Settings and scenes should always come about naturally within the story arc.
It’s better to set the story against a certain place to begin with rather than have your character magically appear there in chapter 14 when it bears no real correlation to the story.
I’ve often said that stories are like paintings – they are made up of many layers and colours and textures, with foreground and background and characters etc.
So let’s go back to the initial question: Is it bad to have autobiographical elements in stories?
No, not at all, as long as you have a balance of the real elements and the fictional ones. Lend too much of yourself to the story and you could end up ruining it. Remember, the stories are not about you, they are about the characters you’ve created. It’s their story, their life.
The best way to avoid such negatives is to pay attention at the editing stage. If you think that too much of yourself has crept into the character, then pare it back. By all means lend some elements of yourself and your experiences, but don’t overdo it!
· Look for balance in a character – a lot of fictional with a touch of realism.
· Make sure the story arc lends itself to the settings and plot – don’t create them willy-nilly just because you want to show off.
· Real life experiences should provide a touch of realism and depth and should form a natural parallel with the plot – never force them into the narrative.
· Don’t deliberately set out to write about yourself as the character.

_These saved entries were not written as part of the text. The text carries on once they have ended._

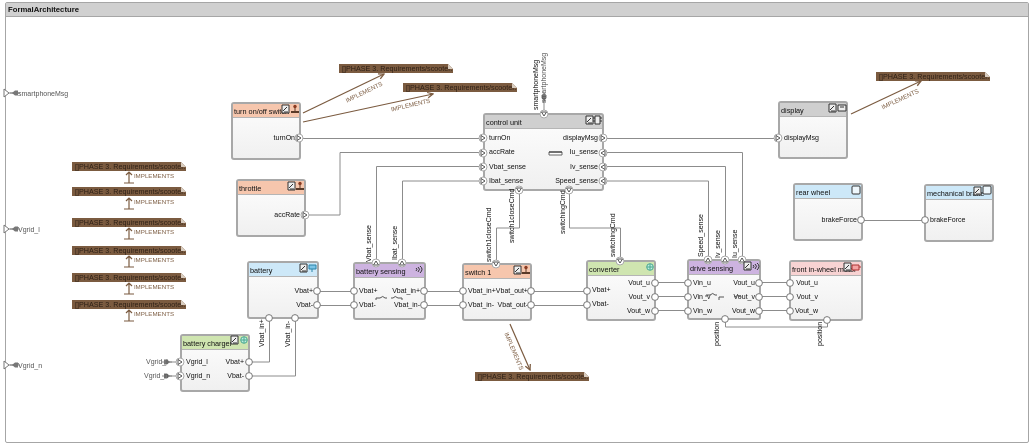
<!DOCTYPE html>
<html lang="en">
<head>
<meta charset="utf-8">
<title>FormalArchitecture</title>
<style>
:root {
  --frame: #a6a6a6; --bar: #d0d0d0; --wire: #8c8c8c; --ink: #151515;
  --orange: #f6c6ad; --grey: #cfcfcf; --blue: #cde8f8; --purple: #cdb3e0;
  --green: #cfe5b0; --pink: #f8d3d3; --brown: #7b5b40; --brown-ink: #2f2116;
}
* { box-sizing: border-box; margin: 0; padding: 0; }
html, body { width: 1032px; height: 446px; overflow: hidden; background: #fff; }
body { position: relative; font: 7px/14px "Liberation Sans", Arial, sans-serif; color: var(--ink); }
.frame { position: absolute; left: 5px; top: 2px; width: 1024px; height: 441px; border: 1px solid var(--frame); border-radius: 2px; }
.frame h1 { height: 14px; padding-left: 2px; font-size: 7.7px; line-height: 14px; background: var(--bar); border-bottom: 1px solid var(--frame); }
.block { position: absolute; left: var(--x); top: var(--y); width: var(--w, 70px); height: var(--h, 58px); border: 2px solid #a8a8a8; border-radius: 3px; background: linear-gradient(#fdfdfd, #f0f0f0); }
.block h2 { height: 14px; padding-left: 1px; font-size: 7.3px; font-weight: 400; line-height: 15px; white-space: nowrap; overflow: hidden; background: var(--tone); border-bottom: 1px solid #b5b5b5; }
.ports { display: flex; justify-content: space-between; align-items: center; padding: var(--gap, 0) 4px 0; white-space: nowrap; }
.ports ul { list-style: none; }
.ports ul:last-child { text-align: right; }
.control .ports { line-height: 14.3px; }
.orange { --tone: var(--orange); } .grey { --tone: var(--grey); } .blue { --tone: var(--blue); }
.purple { --tone: var(--purple); } .green { --tone: var(--green); } .pink { --tone: var(--pink); }
.note { position: absolute; left: var(--x); top: var(--y); width: 114px; height: 9px; padding-left: 3px; font-size: 7.2px; line-height: 9.5px; white-space: nowrap; color: var(--brown-ink); background: var(--brown); clip-path: polygon(0 0, 109px 0, 114px 5px, 114px 100%, 0 100%); }
.note::after { content: ""; position: absolute; right: 0; top: 0; width: 5px; height: 5px; background: #d9cdc0; }
.requirements { list-style: none; }
.wiring { position: absolute; left: 0; top: 0; font: 7px "Liberation Sans", Arial, sans-serif; }
.wires { fill: none; stroke: var(--wire); stroke-width: 1; }
.trace { fill: none; stroke: var(--brown); stroke-width: 1.2; }
.trace-label { fill: var(--brown); font-size: 6.2px; text-anchor: middle; }
.outer { fill: #555; }
</style>
</head>
<body>
<main class="frame"><h1>FormalArchitecture</h1></main>

<ul class="requirements">
  <li class="note" style="--x:339px;--y:64px">[]PHASE 3. Requirements/scooter...</li>
  <li class="note" style="--x:403px;--y:83px">[]PHASE 3. Requirements/scooter...</li>
  <li class="note" style="--x:876px;--y:72px">[]PHASE 3. Requirements/scooter...</li>
  <li class="note" style="--x:475px;--y:372px">[]PHASE 3. Requirements/scooter...</li>
  <li class="note" style="--x:72px;--y:162px">[]PHASE 3. Requirements/scooter...</li>
  <li class="note" style="--x:72px;--y:187px">[]PHASE 3. Requirements/scooter...</li>
  <li class="note" style="--x:72px;--y:218px">[]PHASE 3. Requirements/scooter...</li>
  <li class="note" style="--x:72px;--y:246px">[]PHASE 3. Requirements/scooter...</li>
  <li class="note" style="--x:72px;--y:273px">[]PHASE 3. Requirements/scooter...</li>
  <li class="note" style="--x:72px;--y:300px">[]PHASE 3. Requirements/scooter...</li>
</ul>

<section class="block orange" style="--x:231px;--y:102px;--gap:13px"><h2>turn on/off switch</h2>
  <div class="ports"><ul></ul><ul><li>turnOn</li></ul></div></section>
<section class="block orange" style="--x:236px;--y:179px;--gap:13px"><h2>throttle</h2>
  <div class="ports"><ul></ul><ul><li>accRate</li></ul></div></section>
<section class="block grey control" style="--x:483px;--y:113px;--w:121px;--h:78px;--gap:2px"><h2>control unit</h2>
  <div class="ports"><ul><li>turnOn</li><li>accRate</li><li>Vbat_sense</li><li>Ibat_sense</li></ul><ul><li>displayMsg</li><li>Iu_sense</li><li>Iv_sense</li><li>Speed_sense</li></ul></div></section>
<section class="block grey" style="--x:778px;--y:101px;--gap:14px"><h2>display</h2>
  <div class="ports"><ul><li>displayMsg</li></ul></div></section>
<section class="block blue" style="--x:793px;--y:183px;--gap:14px"><h2>rear wheel</h2>
  <div class="ports"><ul></ul><ul><li>brakeForce</li></ul></div></section>
<section class="block blue" style="--x:924px;--y:184px;--gap:13px"><h2>mechanical brake</h2>
  <div class="ports"><ul><li>brakeForce</li></ul></div></section>
<section class="block blue" style="--x:247px;--y:261px;--w:72px;--gap:7px"><h2>battery</h2>
  <div class="ports"><ul></ul><ul><li>Vbat+</li><li>Vbat-</li></ul></div></section>
<section class="block purple" style="--x:353px;--y:262px;--w:73px;--gap:6px"><h2>battery sensing</h2>
  <div class="ports"><ul><li>Vbat+</li><li>Vbat-</li></ul><ul><li>Vbat_in+</li><li>Vbat_in-</li></ul></div></section>
<section class="block orange" style="--x:462px;--y:263px;--gap:5px"><h2>switch 1</h2>
  <div class="ports"><ul><li>Vbat_in+</li><li>Vbat_in-</li></ul><ul><li>Vbat_out+</li><li>Vbat_out-</li></ul></div></section>
<section class="block green" style="--x:586px;--y:260px;--h:61px"><h2>converter</h2>
  <div class="ports"><ul><li>Vbat+</li><li>Vbat-</li></ul><ul><li>Vout_u</li><li>Vout_v</li><li>Vout_w</li></ul></div></section>
<section class="block purple" style="--x:687px;--y:259px;--w:74px;--h:61px;--gap:1px"><h2>drive sensing</h2>
  <div class="ports"><ul><li>Vin_u</li><li>Vin_v</li><li>Vin_w</li></ul><ul><li>Vout_u</li><li>Vout_v</li><li>Vout_w</li></ul></div></section>
<section class="block pink" style="--x:789px;--y:260px;--w:74px;--h:61px"><h2>front in-wheel motor</h2>
  <div class="ports"><ul><li>Vout_u</li><li>Vout_v</li><li>Vout_w</li></ul></div></section>
<section class="block green" style="--x:180px;--y:334px;--gap:5px"><h2>battery charger</h2>
  <div class="ports"><ul><li>Vgrid_l</li><li>Vgrid_n</li></ul><ul><li>Vbat+</li><li>Vbat-</li></ul></div></section>

<svg class="wiring" width="1032" height="446" viewBox="0 0 1032 446">
  <defs>
    <circle id="node" r="3.4" fill="#fff" stroke="#777"/>
    <g id="flow"><circle r="4" fill="#fff" stroke="#aaa"/><path d="M-2-2.5 2 0-2 2.5z" fill="#fff" stroke="#444" stroke-width=".9"/></g>
    <g id="pair"><use href="#node"/><use href="#node" y="14"/></g>
    <g id="trio"><use href="#pair"/><use href="#node" y="28"/></g>
    <g id="plug"><path d="M-5 0h10" stroke="#888"/><path d="M-3 0 0-2.5h3v5h-3z" fill="#777"/></g>
    <g id="entry"><path d="M-2-4 3 0-2 4z" fill="#fff" stroke="#777"/><path d="M3 0h5" stroke="#888"/><use href="#plug" x="9"/></g>
    <g id="sheet"><path d="M0 0h7v8h-7z" fill="#eee" stroke="#333"/><path d="M1 6 5 2M2 7h4" stroke="#333"/></g>
    <g id="lever"><path d="M0 6h8v2h-8z" fill="#5a3a28"/><path d="M4 6V2" stroke="#5a3a28"/><circle cx="4" cy="1.5" r="1.7" fill="#8a3b22"/></g>
    <g id="waves" fill="none" stroke="#333"><path d="M1 3q2 1 0 3M3 2q3 2 0 5M5 1q4 3 0 7"/></g>
    <g id="gear"><circle cx="4" cy="4" r="3.3" fill="#bfeee0" stroke="#48a68e"/><path d="M1 4h6M4 1v6" stroke="#48a68e"/></g>
    <rect id="box" width="8" height="8" rx="1" fill="#eef7fc" stroke="#333"/>
    <marker id="tip" viewBox="0 0 8 8" refX="7" refY="4" markerWidth="6" markerHeight="6" orient="auto"><path d="M1 1 7 4 1 7" fill="none" stroke="#7b5b40" stroke-width="1.4"/></marker>
    <g id="implements"><path class="trace" d="M-5 12h10M0 12V1M-3 4 0 1 3 4"/><text class="trace-label" x="25" y="7">IMPLEMENTS</text></g>
    <path id="sensor" d="M0 3V1h4q3-3 5 0h2" fill="none" stroke="#555"/>
  </defs>

  <g class="wires">
    <path d="M299 138.5H483M306 215H340V152.5H483M604 138.5H778"/>
    <path d="M483 166.5H376.5V262M483 181H402.5V262"/>
    <path d="M604 152.5H742.5V260M604 166.5H725.5V260M604 181H708.5V260"/>
    <path d="M519.5 191V228H496.5V263M569.5 191V228H620.5V260M544 92V113"/>
    <path d="M317 291.5H355M317 305.5H355M424 291.5H464M424 305.5H464M531 291.5H588M531 305.5H588"/>
    <path d="M655 282.5H689M655 296.5H689M655 310.5H689M759 282.5H790M759 296.5H790M759 310.5H790"/>
    <path d="M725.5 320V327H827.5V320M269.5 318V362H249M295.5 318V376H249M861 220.5H925M168 362H180M168 376H180"/>
  </g>

  <g class="trace" marker-end="url(#tip)">
    <path d="M303 113 384 74" marker-end="url(#tip)"/><path d="M303 122 433 94" marker-end="url(#tip)"/>
    <path d="M851 114 921 81" marker-end="url(#tip)"/><path d="M510 324 530 370" marker-end="url(#tip)"/>
  </g>
  <g class="trace-label">
    <text transform="translate(365 94)rotate(-26)">IMPLEMENTS</text>
    <text transform="translate(411 107)rotate(-13)">IMPLEMENTS</text>
    <text transform="translate(901 101)rotate(-25)">IMPLEMENTS</text>
    <text transform="translate(512 352)rotate(67)">IMPLEMENTS</text>
  </g>
  <use href="#implements" x="129" y="171"/><use href="#implements" x="129" y="197"/>
  <use href="#implements" x="129" y="227"/><use href="#implements" x="129" y="255"/>
  <use href="#implements" x="129" y="282"/><use href="#implements" x="129" y="309"/>

  <g class="flow-ports">
    <use href="#flow" x="299" y="138"/><use href="#flow" x="305" y="215"/><use href="#flow" x="778" y="138"/>
    <use href="#flow" x="483" y="138"/><use href="#flow" x="483" y="153"/><use href="#flow" x="483" y="167"/><use href="#flow" x="483" y="181"/>
    <use href="#flow" x="603" y="138"/>
    <use href="#flow" transform="translate(603 153)scale(-1 1)"/><use href="#flow" transform="translate(603 167)scale(-1 1)"/><use href="#flow" transform="translate(603 181)scale(-1 1)"/>
    <use href="#flow" transform="translate(376 263)rotate(-90)"/><use href="#flow" transform="translate(402 263)rotate(-90)"/>
    <use href="#flow" transform="translate(708 260)rotate(-90)"/><use href="#flow" transform="translate(725 260)rotate(-90)"/><use href="#flow" transform="translate(742 260)rotate(-90)"/>
    <use href="#flow" transform="translate(544 114)rotate(90)"/><use href="#flow" transform="translate(519 190)rotate(90)"/><use href="#flow" transform="translate(569 190)rotate(90)"/>
    <use href="#flow" transform="translate(496 264)rotate(90)"/><use href="#flow" transform="translate(620 261)rotate(90)"/>
    <use href="#flow" x="180" y="362"/><use href="#flow" x="180" y="376"/>
  </g>
  <g class="power-ports">
    <use href="#pair" x="317" y="291"/><use href="#pair" x="354" y="291"/><use href="#pair" x="424" y="291"/><use href="#pair" x="463" y="291"/>
    <use href="#pair" x="531" y="291"/><use href="#pair" x="587" y="291"/><use href="#pair" x="249" y="362"/>
    <use href="#trio" x="655" y="283"/><use href="#trio" x="688" y="283"/><use href="#trio" x="759" y="283"/><use href="#trio" x="790" y="283"/>
    <use href="#node" x="269" y="318"/><use href="#node" x="295" y="318"/><use href="#node" x="725" y="319"/><use href="#node" x="827" y="320"/>
    <use href="#node" x="861" y="220"/><use href="#node" x="925" y="220"/>
  </g>

  <g class="outer">
    <use href="#entry" x="6" y="93"/><text x="18" y="95.5">smartphoneMsg</text>
    <use href="#entry" x="6" y="229"/><text x="18" y="231.5">Vgrid_l</text>
    <use href="#entry" x="6" y="365"/><text x="18" y="367.5">Vgrid_n</text>
    <use href="#plug" transform="translate(544 98)rotate(-90)"/>
    <use href="#plug" transform="translate(167 362)scale(-1 1)"/><text x="146" y="364">Vgrid_l</text>
    <use href="#plug" transform="translate(167 376)scale(-1 1)"/><text x="144" y="378">Vgrid_n</text>
    <text transform="translate(546 103)rotate(-90)">smartphoneMsg</text>
  </g>

  <g class="wire-labels" fill="#151515">
    <text transform="translate(538 110)rotate(-90)">smartphoneMsg</text>
    <text transform="translate(371 262)rotate(-90)">Vbat_sense</text>
    <text transform="translate(397 260)rotate(-90)">Ibat_sense</text>
    <text transform="translate(514 243)rotate(-90)">switch1closeCmd</text>
    <text transform="translate(491 262)rotate(-90)">switch1closeCmd</text>
    <text transform="translate(565 234)rotate(-90)">switchingCmd</text>
    <text transform="translate(615 257)rotate(-90)">switchingCmd</text>
    <text transform="translate(703 257)rotate(-90)">Speed_sense</text>
    <text transform="translate(720 258)rotate(-90)">Iv_sense</text>
    <text transform="translate(737 258)rotate(-90)">Iu_sense</text>
    <text transform="translate(264 347)rotate(-90)">Vbat_in+</text>
    <text transform="translate(290 347)rotate(-90)">Vbat_in-</text>
    <text transform="translate(719 346)rotate(-90)">position</text>
    <text transform="translate(822 346)rotate(-90)">position</text>
  </g>

  <g class="header-icons">
    <use href="#sheet" x="282" y="105"/><use href="#lever" x="291" y="105"/>
    <use href="#sheet" x="288" y="182"/><use href="#lever" x="296" y="182"/>
    <use href="#sheet" x="586" y="116"/><path d="M595 116h5v8h-5zM593 118h2M593 121h2M600 118h2M600 121h2" fill="#eee" stroke="#333"/>
    <use href="#sheet" x="829" y="104"/><path d="M838 105h8v6h-8zM840 107h4" fill="#eee" stroke="#333"/>
    <use href="#box" x="852" y="186"/><use href="#sheet" x="974" y="187"/><use href="#box" x="983" y="186"/>
    <use href="#sheet" x="300" y="264"/><path d="M309 265h7v4h-7zM312 269v3" fill="#7cc4e6" stroke="#2a83a8"/>
    <use href="#waves" x="415" y="265"/>
    <use href="#sheet" x="514" y="266"/><use href="#lever" x="522" y="266"/>
    <use href="#gear" x="646" y="263"/>
    <use href="#sheet" x="744" y="262"/><use href="#waves" x="752" y="262"/>
    <use href="#sheet" x="844" y="263"/><path d="M852 265h7v5h-7zM859 267h2" fill="#f5a3a3" stroke="#a33"/>
    <use href="#sheet" x="231" y="336"/><use href="#gear" x="240" y="336"/>
  </g>
  <g class="inner-symbols">
    <path d="M549 155v-3h13v3z" fill="#fff" stroke="#666"/><path d="M549 152h13" stroke="#333"/>
    <use href="#sensor" x="376" y="297"/><use href="#sensor" transform="translate(402 297)scale(-1 1)"/>
    <use href="#sensor" x="706" y="294"/><path d="M719 300v-3h5M734 297q4-3 7 0" fill="none" stroke="#555"/>
  </g>
</svg>
</body>
</html>
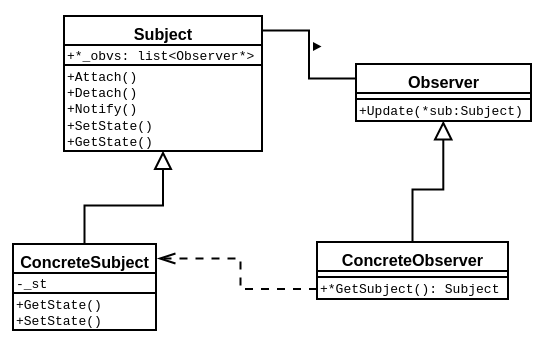
<!DOCTYPE html>
<html lang="en">
<head>
<meta charset="utf-8">
<title>Observer pattern class diagram</title>
<style>
:root { --ink: #000; --paper: #fff; }
* { box-sizing: border-box; margin: 0; padding: 0; }
html, body { width: 544px; height: 344px; overflow: hidden; background: var(--paper); }
.diagram { position: relative; width: 544px; height: 344px; color: var(--ink); }
.links { position: absolute; inset: 0; fill: none; stroke: var(--ink); stroke-width: 2; }
.links .solid { fill: var(--ink); stroke: none; }
.links .hollow { fill: var(--paper); }
.class { position: absolute; display: flex; flex-direction: column; border: 2px solid var(--ink); background: var(--paper); }
.class h2 { height: 27px; padding-top: 7px; font: bold 16.2px/20px "Liberation Sans", Arial, sans-serif; text-align: center; white-space: nowrap; }
.class ul { list-style: none; border-top: 2px solid var(--ink); padding-left: 2px; font: 13px/16.2px "Liberation Mono", monospace; white-space: nowrap; }
.attributes { height: 20px; padding-top: 3px; }
.attributes.empty { height: 8px; padding: 0; }
.operations { flex: 1; padding-top: 4px; }
.subject { left: 63px; top: 15px; width: 200px; height: 137px; }
.observer { left: 355px; top: 63px; width: 177px; height: 59px; }
.concrete-subject { left: 12px; top: 243px; width: 145px; height: 88px; }
.concrete-observer { left: 316px; top: 241px; width: 193px; height: 59px; }
</style>
</head>
<body>
<main class="diagram">
  <section class="class subject">
    <h2>Subject</h2>
    <ul class="attributes"><li>+*_obvs: list&lt;Observer*&gt;</li></ul>
    <ul class="operations">
      <li>+Attach()</li>
      <li>+Detach()</li>
      <li>+Notify()</li>
      <li>+SetState()</li>
      <li>+GetState()</li>
    </ul>
  </section>
  <section class="class observer">
    <h2>Observer</h2>
    <ul class="attributes empty"></ul>
    <ul class="operations"><li>+Update(*sub:Subject)</li></ul>
  </section>
  <section class="class concrete-subject">
    <h2>ConcreteSubject</h2>
    <ul class="attributes"><li>-_st</li></ul>
    <ul class="operations">
      <li>+GetState()</li>
      <li>+SetState()</li>
    </ul>
  </section>
  <section class="class concrete-observer">
    <h2>ConcreteObserver</h2>
    <ul class="attributes empty"></ul>
    <ul class="operations"><li>+*GetSubject(): Subject</li></ul>
  </section>
  <svg class="links" width="544" height="344" viewBox="0 0 544 344" aria-hidden="true">
    <g class="association">
      <polyline points="262,30.5 309,30.5 309,78.5 356,78.5"/>
      <polygon class="solid" points="313,42 321.5,46.5 313,51"/>
    </g>
    <g class="subject-inheritance">
      <polyline points="84.5,244 84.5,205.5 163,205.5 163,169"/>
      <polygon class="hollow" points="163,153 171,169 155,169"/>
    </g>
    <g class="observer-inheritance">
      <polyline points="412.5,242 412.5,189.5 443.3,189.5 443.3,139"/>
      <polygon class="hollow" points="443.3,123 451.5,139.5 435,139.5"/>
    </g>
    <g class="dependency">
      <polyline points="317,289 240.5,289 240.5,258.5 160,258.5" stroke-dasharray="8 8"/>
      <polyline points="175.5,253.5 160,258.5 175.5,263.5"/>
    </g>
  </svg>
</main>
</body>
</html>
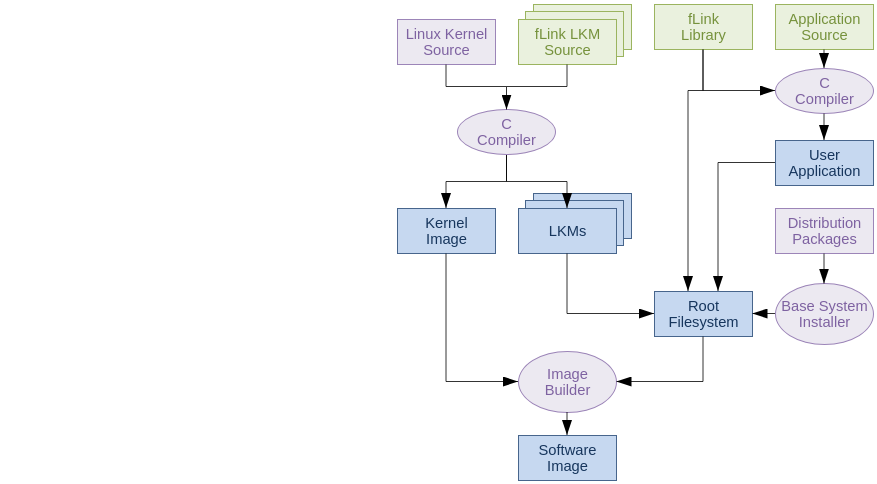
<!DOCTYPE html>
<html lang="en">
<head>
<meta charset="utf-8">
<title>Software image build flow</title>
<style>
:root {
  --paper: #ffffff;
  --line: #000000;
  --tool-fill: #ece9f1;
  --tool-edge: #9c85b8;
  --tool-text: #7e62a1;
  --source-fill: #eaf1de;
  --source-edge: #9bb45f;
  --source-text: #76923c;
  --output-fill: #c6d8f0;
  --output-edge: #47658c;
  --output-text: #17365d;
}
* { box-sizing: border-box; }
html, body { margin: 0; }
body { width: 877px; height: 484px; overflow: hidden; background: var(--paper); }
.diagram {
  position: relative;
  width: 877px;
  height: 484px;
  overflow: hidden;
  font: 14.7px/16px "Liberation Sans", Arial, sans-serif;
}
.node {
  position: absolute;
  left: var(--x);
  top: var(--y);
  width: 99px;
  height: 46px;
  display: flex;
  align-items: center;
  justify-content: center;
  text-align: center;
  white-space: nowrap;
  border: 1px solid;
}
.tool { background: var(--tool-fill); border-color: var(--tool-edge); color: var(--tool-text); }
.source { background: var(--source-fill); border-color: var(--source-edge); color: var(--source-text); }
.output { background: var(--output-fill); border-color: var(--output-edge); color: var(--output-text); }
.process { border-radius: 50%; }
.tall { height: 62px; }
.connectors { position: absolute; inset: 0; }
.connectors path { fill: none; stroke: var(--line); stroke-width: .8; }
.connectors .arrowhead { fill: var(--line); stroke: none; }
</style>
</head>
<body>
<main class="diagram">
  <div class="node tool" style="--x:397px;--y:19px">Linux Kernel<br>Source</div>

  <div class="node source" style="--x:533px;--y:4px"></div>
  <div class="node source" style="--x:525px;--y:11px"></div>
  <div class="node source" style="--x:518px;--y:19px">fLink LKM<br>Source</div>

  <div class="node source" style="--x:654px;--y:4px">fLink<br>Library</div>
  <div class="node source" style="--x:775px;--y:4px">Application<br>Source</div>

  <div class="node tool process" style="--x:457px;--y:109px">C<br>Compiler</div>
  <div class="node tool process" style="--x:775px;--y:68px">C<br>Compiler</div>

  <div class="node output" style="--x:775px;--y:140px">User<br>Application</div>
  <div class="node output" style="--x:397px;--y:208px">Kernel<br>Image</div>

  <div class="node output" style="--x:533px;--y:193px"></div>
  <div class="node output" style="--x:525px;--y:200px"></div>
  <div class="node output" style="--x:518px;--y:208px">LKMs</div>

  <div class="node tool" style="--x:775px;--y:208px">Distribution<br>Packages</div>
  <div class="node tool process tall" style="--x:775px;--y:283px">Base System<br>Installer</div>
  <div class="node output" style="--x:654px;--y:291px">Root<br>Filesystem</div>
  <div class="node tool process tall" style="--x:518px;--y:351px">Image<br>Builder</div>
  <div class="node output" style="--x:518px;--y:435px">Software<br>Image</div>

  <svg class="connectors" width="877" height="484" viewBox="0 0 877 484" aria-hidden="true">
    <defs>
      <marker id="arrow" markerUnits="userSpaceOnUse" markerWidth="15" markerHeight="10" refX="15" refY="5" orient="auto">
        <path class="arrowhead" d="M0 0L15 5L0 10Z"/>
      </marker>
    </defs>
    <g marker-end="url(#arrow)"></g>
    <path d="M446 64.5V86.5H506.5"/>
    <path d="M567 64.5V86.5H506.5V109.5" marker-end="url(#arrow)"/>
    <path d="M506.5 155V181.5H446V208" marker-end="url(#arrow)"/>
    <path d="M506.5 155V181.5H567V208" marker-end="url(#arrow)"/>
    <path d="M703 49.5V90.5H775" marker-end="url(#arrow)"/>
    <path d="M703 49.5V90.5H688V291" marker-end="url(#arrow)"/>
    <path d="M824 49.5V68" marker-end="url(#arrow)"/>
    <path d="M824 113.5V140" marker-end="url(#arrow)"/>
    <path d="M775 162.5H718V291" marker-end="url(#arrow)"/>
    <path d="M824 253.5V283.5" marker-end="url(#arrow)"/>
    <path d="M775 313.5H752.5" marker-end="url(#arrow)"/>
    <path d="M567 253.5V313.5H654" marker-end="url(#arrow)"/>
    <path d="M446 253.5V381.5H518" marker-end="url(#arrow)"/>
    <path d="M703 336.5V381.5H616.5" marker-end="url(#arrow)"/>
    <path d="M567 412V435" marker-end="url(#arrow)"/>
  </svg>
</main>
</body>
</html>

· Always be aware of these elements when editing.
Next week: The art of ‘weaving’ situations, plots and characters into your stories.